Court documents filed by attorneys for the rock singer's widow, Vicky Cornell, and their children, Toni and Christopher Nicholas Cornell, said a confidential settlement had been reached. The documents were filed in April, but they had gone unnoticed before City News Service reported on them Thursday.
The Cornell family alleged in the lawsuit filed in 2018 in Los Angeles Superior Court that medication, especially the anti-anxiety drug lorazepam, prescribed by Dr. Robert Koblin led to erratic behavior from the Soundgarden front man before his death in Detroit in 2017 at age 52.
Coroner's investigators in Michigan ruled Cornell's death a suicide by hanging. Tests showed the presence of lorazepam, better known by its brand name Ativan, in Cornell's system along with barbiturates and the anti-opioid drug naloxone, but did not cite them as a factor in his death.
The lawsuit said Koblin and his Beverly Hills, California, office “negligently and repeatedly” prescribed “dangerous mind-altering controlled substances to Chris Cornell which impaired Mr. Cornell’s cognition, clouded his judgment, and caused him to engage in dangerous impulsive behaviors that he was unable to control, costing him his life.”
The lawsuit said the doctor did this knowing Cornell had a serious history of substance abuse.
In court documents responding to the lawsuit, Koblin and his attorney denied any wrongdoing or responsibility for Cornell's death.

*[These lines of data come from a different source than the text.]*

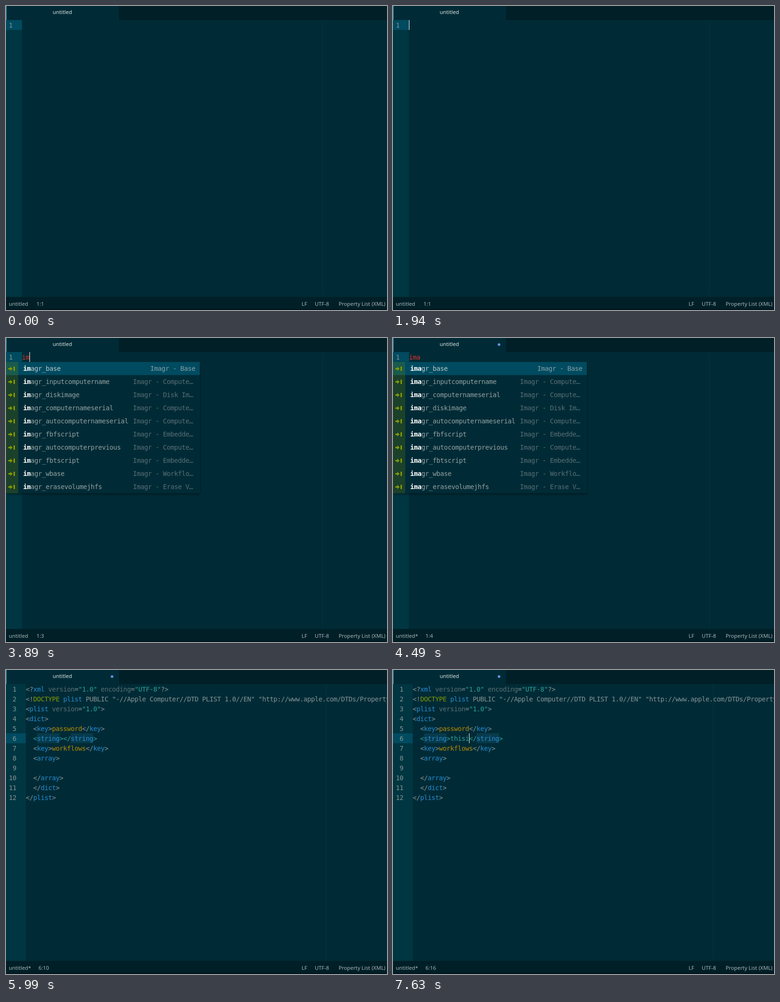
These frames come from a looping animation (812 px wide and 648 px high, 8 s). An HTML page with a canvas:

```html
<!DOCTYPE html>
<html>
<head>
<meta charset="utf-8">
<style>
  html, body { margin: 0; overflow: hidden; background: #002b36; }
  canvas { display: block; }
</style>
</head>
<body>
<canvas width="812" height="648"></canvas>
<script>
const ctx = document.querySelector('canvas').getContext('2d');
const LOOP = 8000, CELL = 8, LINE = 21, TOP = 30, ROW = 28;
const MONO = '14px "DejaVu Sans Mono", monospace';
const UI = '11.3px "Noto Sans", sans-serif';
const BG = '#002b36', BAR = '#001f27', GUTTER = '#003641', ACTIVE = '#004b60';
const COLORS = { n: '#839496', d: '#586e75', b: '#268bd2', c: '#2aa198', g: '#859900', y: '#b58900', r: '#dc322f' };

// "~x" switches to colour x
const DOCUMENT = [
  '~n<?~bxml~d version~n=~c"1.0"~d encoding~n=~c"UTF-8"~n?>',
  '~n<!~gDOCTYPE~b plist~n PUBLIC "-//Apple Computer//DTD PLIST 1.0//EN" "http://www.apple.com/DTDs/PropertyList-1.0.dtd">',
  '~n<~bplist~d version~n=~c"1.0"~n>',
  '~n<~bdict~n>',
  '  ~n<~bkey~n>~ypassword~n</~bkey~n>',
  '',
  '  ~n<~bkey~n>~yworkflows~n</~bkey~n>',
  '  ~n<~barray~n>',
  '',
  '  ~n</~barray~n>',
  '  ~n</~bdict~n>',
  '~n</~bplist~n>',
];
const SUGGESTIONS = [
  ['base', 'Base'], ['inputcomputername', 'Compute…'], ['computernameserial', 'Compute…'],
  ['diskimage', 'Disk Im…'], ['autocomputernameserial', 'Compute…'], ['fbfscript', 'Embedde…'],
  ['autocomputerprevious', 'Compute…'], ['fbtscript', 'Embedde…'], ['wbase', 'Workflo…'],
  ['erasevolumejhfs', 'Erase V…'],
];
const EARLY_ORDER = [0, 1, 3, 2, 4, 5, 6, 7, 8, 9];

// Times at which the caret toggles, starting hidden
const BLINKS = [300, 750, 1200, 1490, 1940, 2390, 2690, 3140, 3590, 4490, 4790, 5240, 5690, 5990, 6440, 6880, 7030];
const SNIPPET_KEYS = [[3740, 'i', '1:2'], [3890, 'im', '1:3'], [4040, 'ima', '1:4']];
const PASSWORD_KEYS = [[4790, '', '6:10'], [7030, 't', '6:12'], [7180, 'thi', '6:14'], [7330, 'this', '6:15'], [7630, 'thisi', '6:16']];

const latest = (keys, t) => keys.filter(k => k[0] <= t).pop() || [0, '', '1:1'];

function rect(x, y, w, h, color) {
  ctx.fillStyle = color;
  ctx.fillRect(x, y, w, h);
}

function label(text, x, y, color) {
  ctx.font = UI;
  ctx.letterSpacing = '0px';
  ctx.fillStyle = color;
  ctx.fillText(text, x, y);
}

function mono(text, x, y, color, weight = '') {
  ctx.font = weight + MONO;
  ctx.letterSpacing = '-0.428px';
  ctx.fillStyle = color;
  ctx.fillText(text, x, y);
}

function codeLine(markup, x, y) {
  for (const part of markup.split('~')) {
    const text = part.slice(COLORS[part[0]] ? 1 : 0);
    mono(text, x, y, COLORS[part[0]] || COLORS.n);
    x += text.length * CELL;
  }
}

function frame(gutter, lines, activeLine) {
  rect(0, 0, 812, 648, BG);
  rect(0, TOP, gutter, 590, GUTTER);
  rect(0, TOP + (activeLine - 1) * LINE, gutter, LINE, ACTIVE);
  rect(gutter + 80 * CELL, TOP, 1, 590, '#023440');
  for (let n = 1; n <= lines; n++) {
    mono(String(n), gutter - 20 - CELL * String(n).length, TOP + n * LINE - 5, COLORS.n);
  }
}

function chrome(modified, position) {
  rect(241, 0, 571, TOP, BAR);
  rect(0, 0, 1, TOP, '#45c8f1');
  label('untitled', 99.5, 17, '#dfe6e7');
  if (modified) {
    ctx.fillStyle = '#6494ed';
    ctx.beginPath();
    ctx.arc(226, 14, 2.8, 0, 7);
    ctx.fill();
  }
  rect(0, 620, 812, 28, BAR);
  rect(0, 646, 812, 2, '#00151b');
  const status = (text, x) => label(text, x, 639, '#a6b6b9');
  status(modified ? 'untitled*' : 'untitled', 6);
  status(position, modified ? 69.3 : 65);
  status('LF', 630);
  status('UTF-8', 658);
  status('Property List (XML)', 709);
}

function icon(y) {
  rect(5, y - 1, 5, 3, COLORS.g);
  ctx.beginPath();
  ctx.moveTo(9, y - 4);
  ctx.lineTo(14, y + .5);
  ctx.lineTo(9, y + 5);
  ctx.fill();
  rect(16, y - 4, 3, 9, COLORS.g);
}

function popup(typed) {
  ctx.shadowColor = 'rgba(0,0,0,.45)';
  ctx.shadowBlur = 5;
  ctx.shadowOffsetY = 2;
  rect(0, 51, 413, 10 * ROW, BG);
  ctx.shadowColor = 'transparent';
  SUGGESTIONS.forEach((_, i) => {
    const [name, title] = SUGGESTIONS[typed.length < 3 ? EARLY_ORDER[i] : i];
    const y = 51 + i * ROW, selected = i === 0;
    if (selected) rect(0, y, 413, ROW, ACTIVE);
    rect(0, y, 26, ROW, selected ? '#1b5b4d' : '#1b412b');
    icon(y + 14);
    mono(typed, 36.5, y + 19, '#fff', 'bold ');
    mono(('imagr_' + name).slice(typed.length), 36.5 + typed.length * CELL, y + 19, selected ? '#b7c6c9' : '#93a1a1');
    const text = 'Imagr - ' + title;
    mono(text, (selected ? 403.5 : 398.5) - text.length * CELL, y + 19, selected ? '#839fa6' : COLORS.d);
  });
}

function snippetScene(t) {
  const [, typed, position] = latest(SNIPPET_KEYS, t);
  frame(34, 1, 1);
  mono(typed, 34, 46, COLORS.r);
  chrome(t >= 4340, position);
  if (typed.length > 1) popup(typed);
  return [34 + typed.length * CELL, TOP];
}

function documentScene(t) {
  const [, typed, position] = latest(PASSWORD_KEYS, t);
  const caret = 122 + typed.length * CELL;
  frame(42, 12, 6);
  rect(66, 135, 48, LINE, '#073b4c');
  rect(caret + 16, 135, 48, LINE, '#073b4c');
  DOCUMENT.forEach((line, i) => codeLine(line, 42, 46 + i * LINE));
  codeLine(`~c<~bstring~c>${typed}</~bstring~c>`, 58, 151);
  chrome(true, position);
  return [caret, 135];
}

function draw(now) {
  const t = now % LOOP;
  const [x, y] = t < 4790 ? snippetScene(t) : documentScene(t);
  if (BLINKS.filter(b => b <= t).length % 2) rect(x, y, 1, LINE, '#fff');
  requestAnimationFrame(draw);
}
requestAnimationFrame(draw);
</script>
</body>
</html>
```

Emails seeking comment sent Thursday night to attorneys for both sides were not immediately returned.
“After years of litigation and settlement negotiations, Plaintiffs and Defendants ... have reached a confidential settlement agreement to resolve all claims,” the Cornell family attorneys said in the April 2 court filing.
The document said essential to the compromise was the agreement to minimize publicity and keep the terms confidential.
The case has “received significant media coverage and attention from fans of Mr. Cornell and allies of Plaintiffs," the court filing says. ”Unfortunately, as with many celebrity cases, this action has also attracted the attention of troubled individuals who have harassed Plaintiffs, including by threatening the life and safety of Plaintiffs Toni Cornell and Christopher Nicholas Cornell."
A judge must still approve the parts of the settlement that involve the children, who are both minors, and the documents say the lawsuit will proceed toward trial if that doesn't happen.
Cornell’s wailing voice and his long-haired, shirtless stage presence made him an essential figure in the grunge rock of the 1990s. Soundgarden was among the first groups to surge to national attention in a wave that later included Nirvana, Pearl Jam and Alice in Chains.
Follow AP Entertainment Writer Andrew Dalton on Twitter: https://twitter.com/andyjamesdalton